A couple of weeks ago, I shared a simple plugin that added a meta box to the post editor dashboard screen that demonstrated how to display post meta data within WordPress. After it was released, I received a few questions as to how one would go about displaying this information on the frontend of a WordPress blog.
That is, how would one go about displaying the post meta data as part of the content for a single post (or post type) in WordPress.
Though I’m not necessarily a fan of doing this, I am a fan of giving other developers practical advice on how to extend existing plugins (using practices used throughout an existing plugin), and I’m also a fan of discussing why I am a fan or not a fan of doing something.
So in my latest article at Tuts+ Code, I did exactly that.
Display Post Meta Data on a WordPress Post
In the article, I discuss the following points:
- Ramifications of extending the plugin
- Why publicly sharing data can be a bad idea
- How to actually extend the plugin
There are two primary takeaways from the article both of which I’ll mention here:
- Leveraging existing code can be a powerful thing
- Exposing data that is irrelevant to users is a dangerous idea
If you happen to read the article, you’ll see why both of those are my primary points; however, if you’re short on time (or simply don’t want to read the article :), that’s fine. The main reason I wanted to mention those two points if because I think they transcend any given theme, plugin, or other project.
First, leveraging existing code can be a powerful thing, though powerful is a bit of a neutral term. Either you can extend existing code the “right” way by following the standards set forth not only by the foundation on which the existing code is built, but by the practices that the code is already following, or you can simply get something working using your own methodology all the while disrespecting the work someone else has done and making maintenance that much harder.
Secondly, exposing data that is irrelevant to users can be dangerous not only because it may leak how information is stored in the database (which may or may not be dangerous on its own), but it also adds unnecessary noise or jargon to an existing post.
Unless you’re working with a group of technical people on, say, a private blog or a closed intranet, there are very few places in which you may actually want to do something like this.
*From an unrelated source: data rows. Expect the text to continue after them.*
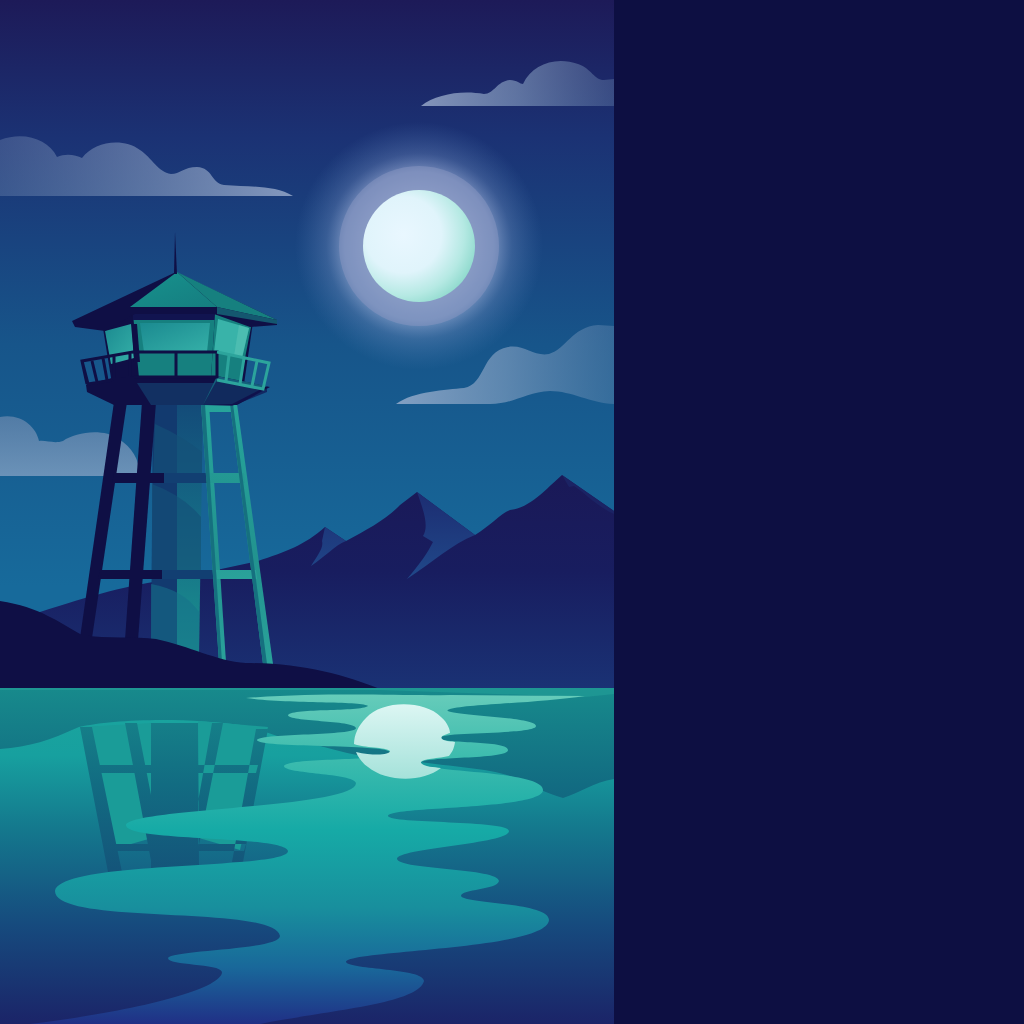
<!DOCTYPE html>
<html lang="en">
<head>
<meta charset="utf-8">
<title>Moonlit watchtower</title>
<style>
:root{--panel:#0d0f42;--night:#0f0f45;--navy:#111450;--indigo:#1b1a58;--teal:#16807f;--mint:#2ca49c;--glass:#28a09f;--steel:#145a80;--mist:#8fa3c4}
html,body{margin:0;height:100%;overflow:hidden;background:var(--panel)}
body{width:1024px;height:1024px}
svg{display:block}
.panel{fill:var(--panel)}
.night{fill:var(--night)}
.navy{fill:var(--navy)}
.teal{fill:var(--teal)}
.mint{fill:var(--mint)}
.glass{fill:var(--glass)}
.steel{fill:var(--steel)}
.rail{fill:none;stroke:var(--night);stroke-width:3}
.rail-lit{fill:none;stroke:var(--mint);stroke-width:3}
</style>
</head>
<body>
<svg width="1024" height="1024" viewBox="0 0 1024 1024" role="img" aria-label="Watchtower beside a lake under a full moon">
<defs>
<linearGradient id="sky" x1="0" y1="0" x2="0" y2="1">
<stop offset="0" stop-color="#1d1a58"/><stop offset=".2" stop-color="#1b3274"/><stop offset=".5" stop-color="#17558a"/><stop offset=".85" stop-color="#176a9b"/><stop offset="1" stop-color="#176a9b"/>
</linearGradient>
<linearGradient id="cloud" x1="0" y1="0" x2="0" y2="1">
<stop offset="0" stop-color="#8296b8" stop-opacity=".55"/><stop offset="1" stop-color="#a3b3d0" stop-opacity=".6"/>
</linearGradient>
<linearGradient id="cloud-left" x1="0" y1="0" x2="1" y2="0">
<stop offset="0" stop-color="#8197bb" stop-opacity=".32"/><stop offset=".5" stop-color="#8fa3c4" stop-opacity=".55"/><stop offset="1" stop-color="#a7b7d4" stop-opacity=".75"/>
</linearGradient>
<linearGradient id="cloud-right" x1="0" y1="0" x2="1" y2="0">
<stop offset="0" stop-color="#a7b7d4" stop-opacity=".75"/><stop offset=".5" stop-color="#8fa8c8" stop-opacity=".58"/><stop offset="1" stop-color="#7d9abd" stop-opacity=".3"/>
</linearGradient>
<radialGradient id="glow">
<stop offset="0" stop-color="#dfe6fb" stop-opacity=".95"/><stop offset=".6" stop-color="#a9b9e0" stop-opacity=".62"/><stop offset=".75" stop-color="#7f9acb" stop-opacity=".3"/><stop offset="1" stop-color="#5c86bd" stop-opacity="0"/>
</radialGradient>
<radialGradient id="moon" cx=".36" cy=".4" r=".68">
<stop offset="0" stop-color="#e9f7ff"/><stop offset=".5" stop-color="#e0f4fb"/><stop offset=".8" stop-color="#b5e9e3"/><stop offset="1" stop-color="#8fdacd"/>
</radialGradient>
<linearGradient id="mountain" x1="0" y1="475" x2="0" y2="690" gradientUnits="userSpaceOnUse">
<stop offset="0" stop-color="#1a1957"/><stop offset=".45" stop-color="#181d5f"/><stop offset="1" stop-color="#1a3275"/>
</linearGradient>
<linearGradient id="slope" x1="0" y1="490" x2="0" y2="580" gradientUnits="userSpaceOnUse">
<stop offset="0" stop-color="#1c2c71"/><stop offset="1" stop-color="#20498a"/>
</linearGradient>
<linearGradient id="water" x1="0" y1="688" x2="0" y2="1024" gradientUnits="userSpaceOnUse">
<stop offset="0" stop-color="#1ba69d"/><stop offset=".2" stop-color="#17a09f"/><stop offset=".42" stop-color="#14788d"/><stop offset=".7" stop-color="#164b7e"/><stop offset="1" stop-color="#1b2468"/>
</linearGradient>
<linearGradient id="shade" x1="0" y1="688" x2="0" y2="880" gradientUnits="userSpaceOnUse">
<stop offset="0" stop-color="#178a8c"/><stop offset=".5" stop-color="#126c82"/><stop offset="1" stop-color="#145279"/>
</linearGradient>
<linearGradient id="path" x1="0" y1="690" x2="0" y2="1024" gradientUnits="userSpaceOnUse">
<stop offset="0" stop-color="#69cdbb"/><stop offset=".2" stop-color="#3dbcae"/><stop offset=".42" stop-color="#16aaa6"/><stop offset=".65" stop-color="#188f9d"/><stop offset=".83" stop-color="#19689a"/><stop offset="1" stop-color="#203086"/>
</linearGradient>
<linearGradient id="reflected-moon" x1="0" y1="0" x2="0" y2="1">
<stop offset="0" stop-color="#dcf6f3"/><stop offset="1" stop-color="#a5e2da"/>
</linearGradient>
<linearGradient id="roof" x1="0" y1="0" x2="1" y2="1">
<stop offset="0" stop-color="#17928d"/><stop offset="1" stop-color="#157d80"/>
</linearGradient>
<linearGradient id="lit-leg" x1="0" y1="0" x2="0" y2="1">
<stop offset="0" stop-color="#27a59b"/><stop offset=".6" stop-color="#22938f"/><stop offset="1" stop-color="#2aa29a"/>
</linearGradient>
<linearGradient id="core" x1="0" y1="0" x2="0" y2="1">
<stop offset="0" stop-color="#134b79"/><stop offset=".5" stop-color="#156c86"/><stop offset="1" stop-color="#1b938f"/>
</linearGradient>
<linearGradient id="window" x1="0" y1="0" x2="1" y2="1">
<stop offset="0" stop-color="#1b8a90"/><stop offset="1" stop-color="#35b0a8"/>
</linearGradient>
<clipPath id="scene-edge"><rect width="614" height="1024"/></clipPath>
<path id="light-path" d="M246 698C330 692 400 696 450 695L585 696C540 703 470 704 450 709C430 715 536 716 536 726C536 735 440 731 440 738C440 744 508 740 508 750C508 760 420 756 421 763C424 773 543 770 543 790C543 810 388 806 388 816C390 824 509 820 509 831C509 844 397 848 397 859C400 870 499 868 499 881C497 890 461 889 461 896C464 904 549 902 549 920C547 950 346 950 346 962C350 970 424 968 424 981C418 1004 330 1010 260 1024H30C130 1012 222 990 222 972C220 963 168 966 168 958C172 950 280 950 280 936C274 904 55 926 55 891C60 860 288 870 288 851C284 835 126 842 126 825C132 808 356 808 356 783C354 773 284 774 284 766C288 757 390 762 390 752C386 744 257 748 257 740C262 733 356 736 356 728C354 720 288 722 288 715C294 708 360 712 368 706C364 701 290 704 246 698Z"/>
</defs>

<rect class="panel" width="1024" height="1024"/>

<g id="scene" clip-path="url(#scene-edge)">
<rect id="night-sky" width="614" height="690" fill="url(#sky)"/>

<g id="clouds">
<path fill="url(#cloud-left)" d="M0 140C24 131 48 139 57 157C66 153 76 155 82 158C94 142 122 137 140 150C152 158 158 172 171 174C180 174 184 167 197 167C213 168 211 183 224 185C250 187 275 185 293 196H0Z"/>
<path fill="url(#cloud-right)" d="M421 106C436 94 462 90 484 94C494 94 497 81 510 80C517 80 520 84 523 84C532 64 556 56 578 64C592 69 594 80 604 80L614 79V106Z"/>
<path fill="url(#cloud-right)" d="M396 404C414 391 446 390 464 388C486 384 481 352 508 347C524 344 534 357 549 354C566 349 572 327 598 325L614 326V404C590 403 572 391 550 391C526 392 514 404 490 404Z"/>
<path fill="url(#cloud)" d="M0 417C20 413 36 426 39 441C46 440 54 444 63 441C76 432 103 428 119 439C132 448 139 458 140 476H0Z"/>
</g>

<g id="full-moon">
<circle cx="419" cy="246" r="124" fill="url(#glow)"/>
<circle cx="419" cy="246" r="80" fill="#8795c2" fill-opacity=".55"/>
<circle cx="419" cy="246" r="56" fill="url(#moon)"/>
</g>

<g id="mountains">
<path fill="url(#mountain)" d="M40 612C90 596 130 584 170 580L258 561C285 552 305 545 325 527L346 541C366 530 386 520 400 505L417 492L475 535C490 526 500 514 510 510C530 508 546 489 562 475L614 511V690H40Z"/>
<path fill="url(#slope)" d="M325 527L346 541C334 546 326 556 311 566C317 556 324 548 322 541ZM417 492L475 535C452 544 433 562 407 579C420 564 428 552 433 542L423 536C429 526 424 512 417 492Z"/>
<path fill="#1b2364" d="M562 475L614 511V514C596 506 584 492 574 486L569 487Z"/>
</g>

<g id="watchtower">
<g id="tower-core">
<path fill="#123a6f" d="M153 403H178V655H151Z"/>
<path fill="url(#core)" d="M177 403H203L199 656L177 646Z"/>
<path fill="#145078" d="M155 424Q184 437 202 452V478H153ZM152 484Q184 496 201 517V570H152Z" opacity=".65"/>
<path fill="#17718a" d="M151 584Q184 590 199 612V655L151 640Z" opacity=".55"/>
</g>
<g id="dark-legs" class="night">
<path d="M114 402H127L92 638H80Z"/>
<path d="M142 402H156L138 640H125Z"/>
<path d="M114 473H216V483H112ZM100 570H222V579H98Z"/>
</g>
<path fill="#123f72" d="M164 473H206V483H164ZM162 570H215V579H162Z"/>
<g id="lit-legs" fill="url(#lit-leg)">
<path d="M201 404H209L226 662H219Z"/>
<path d="M230 404H237L273 664H263Z"/>
<path d="M203 404H236L237 412H203ZM209 473H244L245 483H210ZM216 570H256L257 579H217Z"/>
</g>
<path fill="#16707f" d="M201 404H205L222 662H219ZM230 404H233L267 664H263Z"/>

<g id="cabin">
<path class="night" d="M102 322L137 310H214L253 322L244 384H112Z"/>
<path fill="url(#window)" d="M105 331L131 324L134 358L111 364Z"/>
<path class="teal" d="M133 314H215L211 378H139Z"/>
<path class="navy" d="M133 312H215V320H133Z"/>
<path fill="url(#window)" d="M140 323H210L207 352H144Z"/>
<path class="teal" d="M215 314L252 322L240 384L211 378Z"/>
<path fill="#39b3a9" d="M218 319L249 328L242 358L214 352Z"/>
<path fill="#5fc8ba" d="M239 325L249 328L242 358L234 356Z" opacity=".5"/>
<path class="night" d="M132 324H137L140 362H134Z"/>
</g>
<g id="roof-shape">
<path class="night" d="M176 272L72 321L75 327L105 331L135 314H214L250 327L277 325V320Z"/>
<path fill="url(#roof)" d="M177 272L130 307H217Z"/>
<path class="teal" d="M177 272L277 320L217 307Z"/>
<path fill="#14576f" d="M217 307L277 320V324L217 314Z"/>
<path class="night" d="M174 274L175 232L177 274Z"/>
</g>
<g id="deck">
<path class="night" d="M86 385L112 378L139 376H217L270 387L237 405H114L87 392Z"/>
<path fill="#123062" d="M137 383H216L203 405H151Z"/>
<path fill="#145f7b" d="M217 376L267 386L232 404L203 405Z"/>
<path class="navy" d="M217 380L267 389V392L232 406L203 405Z" opacity=".7"/>
</g>
<g id="railing">
<path class="rail" d="M87 384L82 361L133 352H217V378M92 361L97 382M103 358L107 380M114 356V378M130 353V376M176 352V377M82 361L88 384L113 380"/>
<path class="rail" d="M134 377H218" stroke-width="4"/>
<path class="rail-lit" d="M217 352L269 363L263 389L217 380M229 355L226 381M244 358L240 384M257 361L252 386"/>
</g>
</g>

<path id="shore" class="night" d="M0 601C40 607 58 622 82 635C108 639 136 636 156 639C190 646 216 661 246 663C300 663 344 674 382 690H0Z"/>

<g id="lake">
<rect y="688" width="614" height="336" fill="url(#water)"/>
<path id="shore-reflection" fill="url(#shade)" d="M0 688H614V779C594 782 580 793 563 798C546 793 530 785 510 776C480 766 430 766 400 758C350 760 318 742 280 737L248 726C180 716 110 720 79 727C50 740 30 747 0 749Z"/>
<g id="tower-reflection">
<path fill="#1a9c98" d="M80 727L151 723L152 838L110 850ZM198 721L268 727L240 850L199 838Z"/>
<path fill="url(#shade)" d="M80 727H92L122 872H108ZM125 723H137L152 800V866ZM151 723H198L199 868H151ZM223 723H212L198 802V850ZM268 729H256L232 862H243ZM98 765H258L256 773H100ZM113 844H246L244 851H115Z"/>
</g>
<path d="M0 688H614V694L585 697L380 690H0Z" fill="#27a69b" opacity=".45"/>
<use href="#light-path" fill="url(#path)"/>
<g id="moon-reflection">
<path fill="url(#reflected-moon)" d="M366 718C382 700 424 700 441 717C448 723 450 730 450 733C444 735 440 736 442 739C446 742 452 741 455 742C454 749 452 752 449 756C434 759 420 759 421 763C424 767 434 767 441 768C422 783 386 782 368 767C362 763 358 757 356 752C374 756 390 755 390 751C386 747 364 748 354 744C354 735 358 726 366 718Z"/>
</g>
</g>
</g>
</svg>
</body>
</html>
Because of those two points alone, I’ve got two versions on GitHub:
- 1.0.0 is the first version of the plugin which simply introduces the meta box on the dashboard of the post editor.
- 2.0.0 is the version of the plugin that introduces the features discussed both in this article and the shared article.
Though there are still some actual changes and improvements that I’d like to introduce to the plugin – and I may end up doing so one of these days – there are other, ahem, pressing (get it? :) matters on which I’m focused at the moment.
At any rate, check out the original article and feel free to share your comments!